Open journalism equals diversity. When journalists properly engage their communities, stories about women, people of color and many other groups are far more accurate and far less stereotypical.

learning layer buttonSill’s discussion paper is a worthy product. It allows for public comment and has more than 100 “ideas, arguments and illustrations for open journalism.” Most refreshing is Sill’s concession that this is not a new idea. It is simply made ever more practical by today’s technology. She credits the Oakland Tribune for its “open newspaper” practices of the 1970s and 1980s. More than a decade later, in the 1990s, some civic journalism advocates claimed that they pioneered a “movement” by pushing for papers to engage with communities. The Tribune’s leaders would never have tried to claim such a thing. What they did was read journalism history. Before a handful of corporations bought up America’s newspapers and started rotating editors town-to-town like so many traveling salesmen, community newspapering was a story of engagement. Knowing the past helped the Tribune’s owner, Bob Maynard, better see into the future.

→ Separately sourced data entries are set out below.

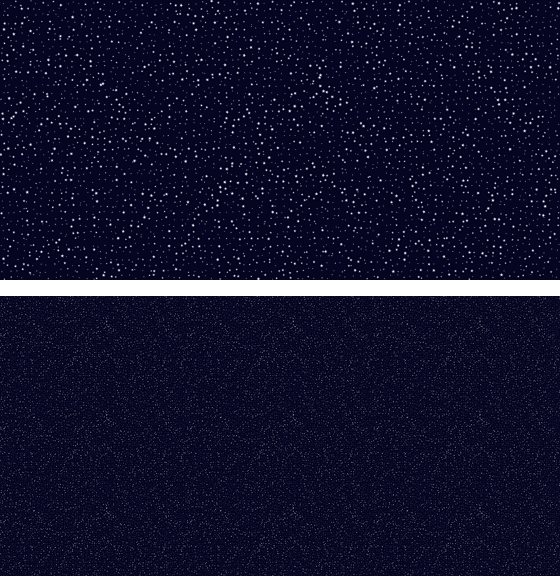
Top: one tile. Bottom: repeated 3 by 3.
Reproduce this pattern procedurally as a Shadertoy shader.

```glsl
// Tiling night sky: small white five-pointed stars scattered over deep navy.
#define ROWS 44.0          // star cells over the height, twice as many over the width
#define JITTER 0.76        // scatter of a star inside its cell
#define SMALL_STAR 0.077   // tip radius of the smallest star, in cells
#define LARGE_STAR 0.275   // tip radius of the largest star, in cells
#define SIZE_BIAS 2.4      // higher values give more small stars
#define INNER_RATIO 0.46   // notch radius relative to tip radius
#define TILT 0.4           // largest rotation either way, in radians
#define FOOTPRINT 1.2      // filter width in pixels
#define SAMPLES 4          // filter samples per axis
#define NIGHT vec3(0.018, 0.018, 0.13)
#define DARK_RIM vec3(0.0, 0.0, 0.1)
#define STARLIGHT vec3(0.97, 0.98, 1.0)

const float POINT_ANGLE = 6.28318 / 5.0;

float hash(vec2 p, float seed) {
    return fract(sin(dot(p, vec2(127.1, 311.7)) + seed * 74.7) * 43758.55);
}

// Signed distance to the edge lines of a star with one tip pointing up
float starDistance(vec2 p, float radius) {
    float angle = atan(p.x, p.y);
    angle = abs(mod(angle + 0.5 * POINT_ANGLE, POINT_ANGLE) - 0.5 * POINT_ANGLE);
    vec2 folded = length(p) * vec2(cos(angle), sin(angle));
    vec2 tip = vec2(radius, 0.0);
    vec2 notch = radius * INNER_RATIO * vec2(cos(0.5 * POINT_ANGLE), sin(0.5 * POINT_ANGLE));
    vec2 edge = notch - tip;
    return dot(folded - tip, normalize(vec2(edge.y, -edge.x)));
}

// Share of the pixel footprint that the star covers
float starCoverage(vec2 p, float radius, float pixel) {
    float stride = FOOTPRINT * pixel / float(SAMPLES);
    float sum = 0.0;
    for (int y = 0; y < SAMPLES; y++)
    for (int x = 0; x < SAMPLES; x++) {
        vec2 offset = (vec2(x, y) + 0.5 - 0.5 * float(SAMPLES)) * stride;
        sum += clamp(0.5 - starDistance(p + offset, radius) / stride, 0.0, 1.0);
    }
    return sum / float(SAMPLES * SAMPLES);
}

void mainImage(out vec4 fragColor, in vec2 fragCoord) {
    vec2 cells = ROWS * vec2(2.0, 1.0);
    vec2 p = fragCoord / iResolution.xy * cells;
    float pixel = ROWS / iResolution.y;
    float light = 0.0;
    float rim = 0.0;

    // Gather the stars of the surrounding cells, wrapped at the canvas edges
    for (int y = -1; y <= 1; y++)
    for (int x = -1; x <= 1; x++) {
        vec2 cell = floor(p) + vec2(x, y);
        vec2 id = mod(cell, cells);
        vec2 scatter = vec2(hash(id, 1.0), hash(id, 2.0)) - 0.5;
        vec2 q = p - cell - 0.5 - JITTER * scatter;
        float radius = mix(SMALL_STAR, LARGE_STAR, pow(hash(id, 3.0), SIZE_BIAS));
        float dist = length(q);

        // Thin dark rim around the larger stars
        float ring = 1.0 - smoothstep(0.04, 0.08, abs(dist - radius - 0.17));
        rim = max(rim, ring * smoothstep(0.11, 0.15, radius));

        if (dist < radius + 2.0 * pixel) {
            float tilt = TILT * (2.0 * hash(id, 4.0) - 1.0);
            float c = cos(tilt), s = sin(tilt);
            light = max(light, starCoverage(mat2(c, s, -s, c) * q, radius, pixel));
        }
    }

    vec3 color = mix(NIGHT, DARK_RIM, rim);
    fragColor = vec4(mix(color, STARLIGHT, light), 1.0);
}
```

Sill’s hope (and mine) is that the time for open journalism has finally arrived. Perhaps all the crowd-funding experiments, ranging from the early to today’s Kickstarter, as well as crowd-sourcing projects such as Public Insight Journalism will serve to prove the point.

This article originally was posted on Knight Blog.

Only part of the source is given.